Composite fillings can be matched to your tooth color which provides improved aesthetics.  Composite fillings (bonding) look and function like your original tooth.  The composite filling is bonded to your tooth structure which helps to strengthen the structure and prevent breakage.  It even protects the tooth from temperature changes.  Due to technology advances and improved etch and bonding materials, less healthy tooth structure needs to be removed to retain a filling as is requires with amalgam.  Composite fillings are less invasive to your healthy tooth structure.  Composite fillings can also be used in certain instances that amalgam fillings could not be used.  This makes composite fillings more versatile.  Composite fillings also reduce the mercury exposure for patients and dental providers alike, with the exception of drilling out an old amalgam to replace it with composite when the filling requires replacement or decay is present.



Bonding is a term that is commonly thought to be for cosmetic work even though Composite Fillings are a type of bonding.  When referring to cosmetic bonding, your dentist may be referring to repairing chips or improving the aesthetics of your front teeth, closing gaps between your front teeth, or improving your smile without having to do veneers or crowns.  Cosmetic bonding as outlined above will provide great results if it is the optimal treatment plan, but it will not provide as long-term a result as veneers or crowns and can bee accomplished with minimal tooth reduction.



Crowns are used to restore a tooth that is broken down to a point where there is insufficient tooth structure to provide support for a filling.  A crown can be used to hold together a cracked tooth, to protect a week tooth from breaking or to make a cosmetic improvement.  A crown can make a broken down tooth stronger as well as improving appearance.  It can also protect a broken down tooth from further damage and can be preventative treatment to avoid tooth loss.

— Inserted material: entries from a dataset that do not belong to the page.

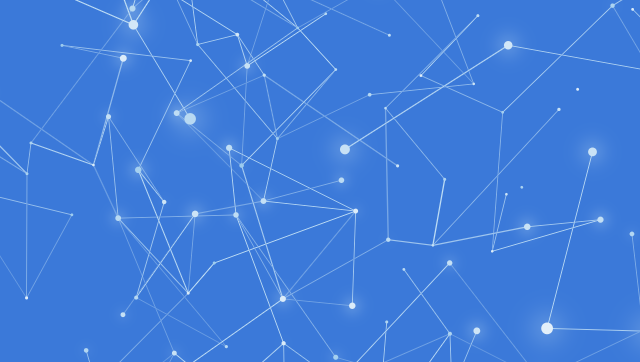
Reproduce this background procedurally as a WebGL 2 fragment shader.

```glsl
#version 300 es
precision highp float;
// A loose network of pale dots and hairlines on a flat blue ground.
// Two jittered grids, fine nodes and large glowing hubs, are each linked
// by segments to randomly chosen nearby cells.

#define GROUND vec3(0.231, 0.475, 0.851)
#define LINE_TINT vec3(0.84, 0.94, 0.98)
#define DOT_DIM vec3(0.60, 0.79, 0.93)
#define DOT_PALE vec3(0.89, 0.94, 0.98)
#define FINE_CELL 0.143
#define HUB_CELL 0.42
#define LINE_WIDTH 0.0026
#define FINE_RADIUS vec2(0.0035, 0.0095)
#define HUB_RADIUS vec2(0.010, 0.019)
#define GLOW_SPREAD 3.4
#define GLOW_STRENGTH 0.17
#define CLUSTER_X 0.72

uniform vec2 u_resolution;
out vec4 fragColor;

struct Ink {
    float glow;
    float line;
    float dotCover;
    vec3 dotColor;
};

vec2 hash2(vec2 cell, float seed) {
    vec2 k = vec2(dot(cell, vec2(127.1, 311.7)), dot(cell, vec2(269.5, 183.3)));
    return fract(sin(k + seed * 17.3) * 43758.55);
}

// Node position in grid units, kept clear of the cell border
vec2 nodeAt(vec2 cell, float seed) {
    return cell + 0.08 + 0.84 * hash2(cell, seed);
}

// Fine nodes gather around one column; hubs are spread evenly
bool hasNode(vec2 cell, float size, float seed, bool hub) {
    float offset = ((cell.x + 0.5) * size - CLUSTER_X) / 0.36;
    float density = hub ? 0.62 : 0.52 + 0.36 * exp(-offset * offset);
    return hash2(cell, seed + 1.0).x < density;
}

float segmentDistance(vec2 p, vec2 a, vec2 b) {
    vec2 ab = b - a;
    float t = clamp(dot(p - a, ab) / max(dot(ab, ab), 1e-6), 0.0, 1.0);
    return length(p - a - ab * t);
}

// Antialiased cover of a shape of the given half width
float cover(float dist, float halfWidth, float pixel) {
    return clamp((halfWidth - dist) / pixel + 0.5, 0.0, 1.0);
}

void drawLayer(inout Ink ink, vec2 p, float pixel, float size, float seed, bool hub) {
    vec2 home = floor(p / size);
    float reach = hub ? 1.0 : 2.0;
    int links = hub ? 3 : 2;
    vec2 radii = hub ? HUB_RADIUS : FINE_RADIUS;

    for (int y = -2; y <= 2; y++)
    for (int x = -2; x <= 2; x++) {
        vec2 cell = home + vec2(x, y);
        if (!hasNode(cell, size, seed, hub)) continue;
        vec2 node = nodeAt(cell, seed) * size;
        vec2 look = hash2(cell, seed + 2.0);

        // Dot, with a soft halo on the larger ones
        float dist = length(p - node);
        float radius = mix(radii.x, radii.y, hub ? look.x : look.x * look.x);
        float dotCover = cover(dist, radius, pixel);
        if (dotCover > ink.dotCover) {
            ink.dotCover = dotCover;
            ink.dotColor = mix(DOT_DIM, DOT_PALE, look.y);
        }
        float falloff = dist / (radius * GLOW_SPREAD);
        ink.glow += GLOW_STRENGTH * smoothstep(0.005, 0.009, radius) * exp(-falloff * falloff);

        // Links to nearby nodes, varying in weight and opacity
        for (int i = 0; i < links; i++) {
            float linkSeed = seed + 3.0 + float(i);
            vec2 jump = floor(hash2(cell, linkSeed) * (2.0 * reach + 1.0)) - reach;
            vec2 target = cell + jump;
            if (jump == vec2(0.0) || !hasNode(target, size, seed, hub)) continue;
            vec2 style = hash2(cell, linkSeed + 5.0);
            float halfWidth = 0.5 * LINE_WIDTH * (0.85 + 0.6 * pow(style.x, 5.0));
            float d = segmentDistance(p, node, nodeAt(target, seed) * size);
            float opacity = mix(hub ? 0.5 : 0.25, 0.9, style.y);
            ink.line = max(ink.line, opacity * cover(d, halfWidth, pixel));
        }
    }
}

void main() {
    float pixel = 1.0 / u_resolution.y;
    vec2 p = gl_FragCoord.xy * pixel;

    Ink ink = Ink(0.0, 0.0, 0.0, DOT_PALE);
    drawLayer(ink, p, pixel, FINE_CELL, 3.0, false);
    drawLayer(ink, p, pixel, HUB_CELL, 41.0, true);

    // Halo, then hairlines, then dots on top
    vec3 color = mix(GROUND, LINE_TINT, min(ink.glow, 0.35));
    color = mix(color, LINE_TINT, ink.line);
    color = mix(color, ink.dotColor, ink.dotCover);
    fragColor = vec4(color, 1.0);
}
```
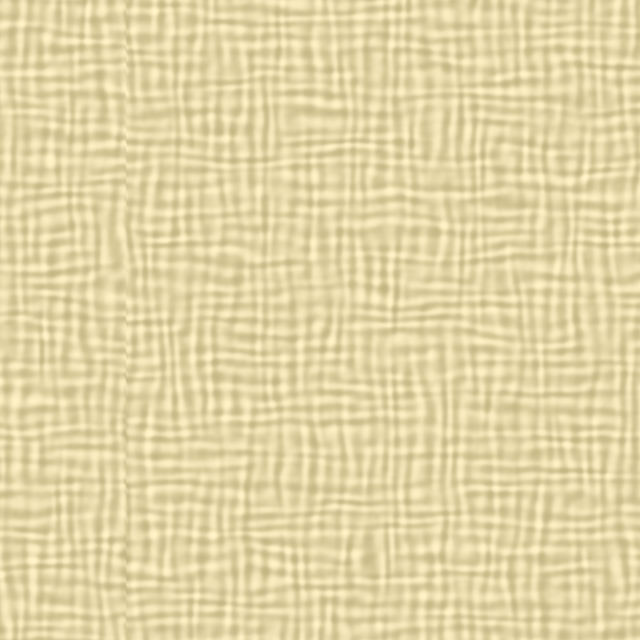
Write a three.js fragment shader that draws this texture.

```glsl
// Pale straw-coloured canvas weave, softly embossed.
// Two crossing sets of wavy threads fade in and out along their length,
// then a fine relief lit from the upper left roughens the surface.

#define THREADS 43.0
#define WOBBLE 0.75
#define BREAKUP 1.5
#define THREAD_RELIEF 0.88
#define GRAIN_RELIEF 0.95
#define SEAM_X 0.197
#define MID_COLOR vec3(0.890, 0.837, 0.650)
#define TONE_STEP vec3(0.056, 0.054, 0.060)

varying vec2 vUv;

// Random unit gradient for a lattice point
vec2 latticeGradient(vec2 cell) {
  vec3 h = fract(vec3(cell.xyx) * vec3(0.1031, 0.1030, 0.0973));
  h += dot(h, h.yzx + 33.33);
  float angle = 6.28318 * fract((h.x + h.y) * h.z);
  return vec2(cos(angle), sin(angle));
}

// Gradient noise, roughly -0.7 to 0.7
float gradientNoise(vec2 p) {
  vec2 cell = floor(p);
  vec2 f = p - cell;
  vec2 blend = f * f * f * (f * (f * 6.0 - 15.0) + 10.0);
  float a = dot(latticeGradient(cell), f);
  float b = dot(latticeGradient(cell + vec2(1.0, 0.0)), f - vec2(1.0, 0.0));
  float c = dot(latticeGradient(cell + vec2(0.0, 1.0)), f - vec2(0.0, 1.0));
  float d = dot(latticeGradient(cell + 1.0), f - 1.0);
  return mix(mix(a, b, blend.x), mix(c, d, blend.x), blend.y);
}

// Height of one thread set: x runs across the threads, y along them
float threadSet(vec2 p, float patchBias, float seed) {
  float drift = gradientNoise(p * vec2(0.37, 0.13) + seed);
  float kink = gradientNoise(p * vec2(0.83, 0.41) + seed + 17.3);
  float phase = p.x + WOBBLE * (drift + 0.35 * kink);
  float fade = gradientNoise(p * vec2(0.91, 0.27) + seed + 41.7);
  float strength = clamp(1.0 + BREAKUP * fade + patchBias, 0.1, 1.8);
  return strength * sin(6.28318 * phase);
}

// Fine relief: slope of a noise field along the light direction
float litGrain(vec2 p) {
  vec2 toLight = vec2(-0.22, 0.22);
  return gradientNoise(p - toLight) - gradientNoise(p + toLight);
}

void main() {
  vec2 p = vUv * THREADS + 60.0;

  // The weave slips slightly at a faint upright seam
  float seam = smoothstep(-0.0015, 0.0015, vUv.x - SEAM_X);
  p.y += 0.3 * seam;

  // Patches where one thread direction dominates the other
  float patchBias = 1.1 * gradientNoise(p * 0.23 + 7.9);
  float warp = threadSet(p, patchBias, 3.1);
  float weft = threadSet(p.yx, -patchBias, 83.6);

  float tone = THREAD_RELIEF * (warp + weft);
  tone += GRAIN_RELIEF * litGrain(p * 1.15 + 29.4);
  tone += 0.35 * gradientNoise(p * 2.1 + 5.2);

  // Soft limit keeps ridges creamy and grooves light
  tone = 2.3 * tone / sqrt(5.29 + 0.45 * tone * tone);
  gl_FragColor = vec4(MID_COLOR + TONE_STEP * tone, 1.0);
}
```
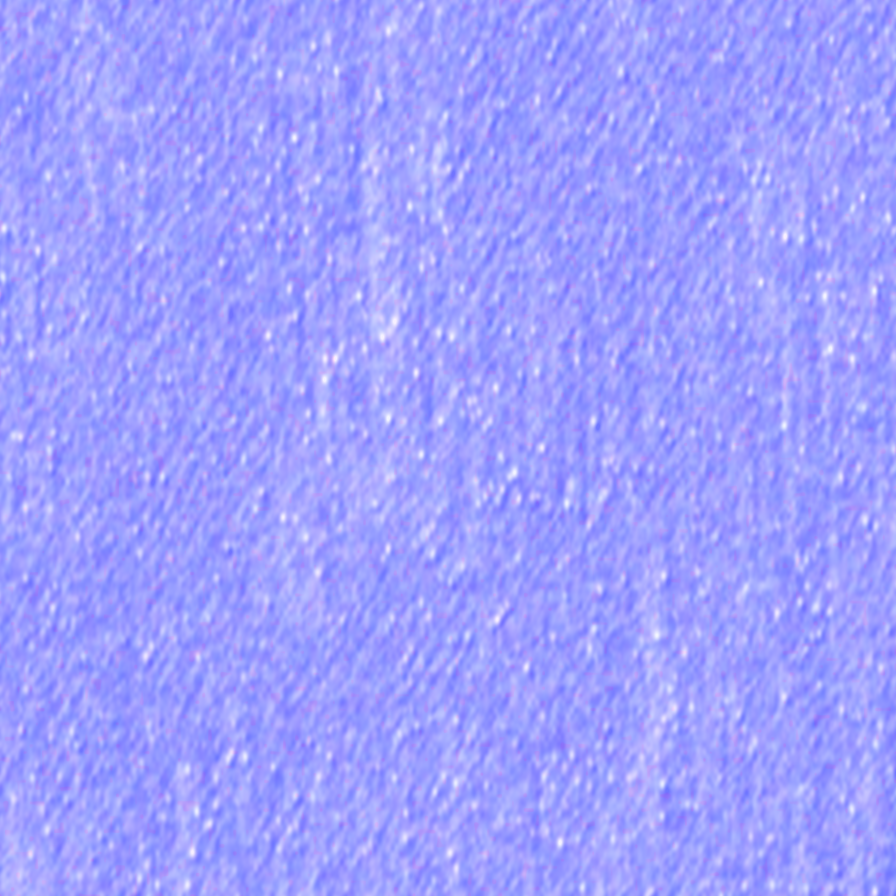
A WebGL 2 fragment shader for this texture map:

```glsl
#version 300 es
precision highp float;

uniform vec2 u_resolution;
out vec4 fragColor;

const float TAU = 6.2831853;
const vec2 TWILL = vec2(52.0, -30.0);   // diagonal ribs per canvas side
const float YARNS = 156.0;              // upright yarns, three per rib
const vec3 SHADE = vec3(0.44, 0.46, 1.0);
const vec3 CLOTH = vec3(0.61, 0.62, 1.0);
const vec3 GLINT = vec3(0.96, 0.95, 1.0);

float hash(vec2 cell, float seed) {
    uvec2 q = uvec2(ivec2(cell)) * uvec2(1597334673u, 3812015801u);
    uint n = (q.x ^ q.y ^ (uint(seed) * 2798796415u)) * 1597334673u;
    n = (n ^ (n >> 15)) * 2246822519u;
    n ^= n >> 13;
    return float(n >> 8) / 16777216.0;
}

// Smooth value noise, centred on zero
float noise(vec2 p, float seed) {
    vec2 i = floor(p);
    vec2 f = fract(p);
    f = f * f * (3.0 - 2.0 * f);
    float low = mix(hash(i, seed), hash(i + vec2(1, 0), seed), f.x);
    float high = mix(hash(i + vec2(0, 1), seed), hash(i + vec2(1, 1), seed), f.x);
    return mix(low, high, f.y) - 0.5;
}

// Raised stitches of random strength, stepping up along the ribs
float stitches(vec2 p, vec2 radius) {
    float sum = 0.0;
    float column = floor(p.x * YARNS);
    for (int k = -1; k <= 1; k++) {
        float yarn = column + float(k);
        float shift = yarn * TWILL.x / YARNS;
        float row = floor(p.y * -TWILL.y - shift);
        for (int j = -1; j <= 1; j++) {
            vec2 cell = vec2(yarn, row + float(j));
            vec2 jitter = vec2(hash(cell, 1.0), hash(cell, 2.0)) - 0.5;
            vec2 center = vec2((yarn + 0.5 + 0.5 * jitter.x) / YARNS,
                               (cell.y + 0.5 + 0.45 * jitter.y + shift) / -TWILL.y);
            vec2 d = (p - center) / radius;
            sum += pow(hash(cell, 3.0), 4.5) * exp(-dot(d, d));
        }
    }
    return sum;
}

// Diagonal ribs, leaning grains and long upright streaks
float weave(vec2 p, float wear) {
    float wobble = 0.9 * noise(p * vec2(24.0, 16.0), 4.0);
    float rib = sin(TAU * (dot(p, TWILL) + wobble));
    vec2 leaning = vec2(p.x - 0.4 * p.y, p.y);
    float grain = noise(leaning * vec2(155.0, 78.0), 5.0);
    float fuzz = noise(p * vec2(210.0, 130.0), 6.0);
    float streak = noise(p * vec2(115.0, 9.0), 7.0)
                 + 0.5 * noise(p * vec2(48.0, 5.0), 8.0);
    return 0.032 * rib * (1.0 - 0.6 * wear) + 0.15 * grain + 0.10 * fuzz
         + streak * mix(0.04, 0.13, wear);
}

// Shade to cloth to glint, spread by tone
vec3 palette(float tone) {
    vec3 dark = mix(CLOTH, SHADE, clamp(-tone / 0.17, 0.0, 1.0));
    return mix(dark, GLINT, clamp(tone / 0.34, 0.0, 1.0));
}

void main() {
    vec2 p = gl_FragCoord.xy / u_resolution;

    // Faded patches, drawn out along the yarns
    float wear = smoothstep(-0.2, 0.3, noise(p * vec2(9.0, 4.0), 9.0)
                                     + 0.4 * noise(p * vec2(26.0, 9.0), 10.0));

    // Lit stitches with a shadow on their lower right
    vec2 radius = vec2(0.0036, 0.0062);
    float lit = stitches(p, radius);
    float shadow = stitches(p + vec2(-0.005, 0.006), radius);
    float relief = mix(0.24, 0.32, wear) * lit - 0.11 * shadow;
    float tone = weave(p, wear) + relief - 0.008 + 0.012 * wear;

    // Slight violet and azure tint, with sparse pink flecks
    float tint = 0.035 * noise(p * vec2(120.0, 90.0), 11.0);
    float fleck = smoothstep(0.27, 0.46, noise(p * vec2(145.0, 125.0), 12.0));
    vec3 color = palette(tone) + vec3(1.0, -1.0, 0.0) * tint
               + vec3(0.045, -0.045, -0.02) * fleck;
    fragColor = vec4(clamp(color, 0.0, 1.0), 1.0);
}
```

Your tooth will be reduced and an impression will be taken from the crown.  A temporary crown will be made and cemented while waiting for the impressions to be sent to the dental laboratory where your crown will be made out of porcelain, ceramic, zirconia, or porcelain fused to high noble metal (e.g. gold, platinum, etc) depending upon where the crown is and why it has been prescribed.

A crown is also used to cover and implant that has been placed to replace a missing tooth.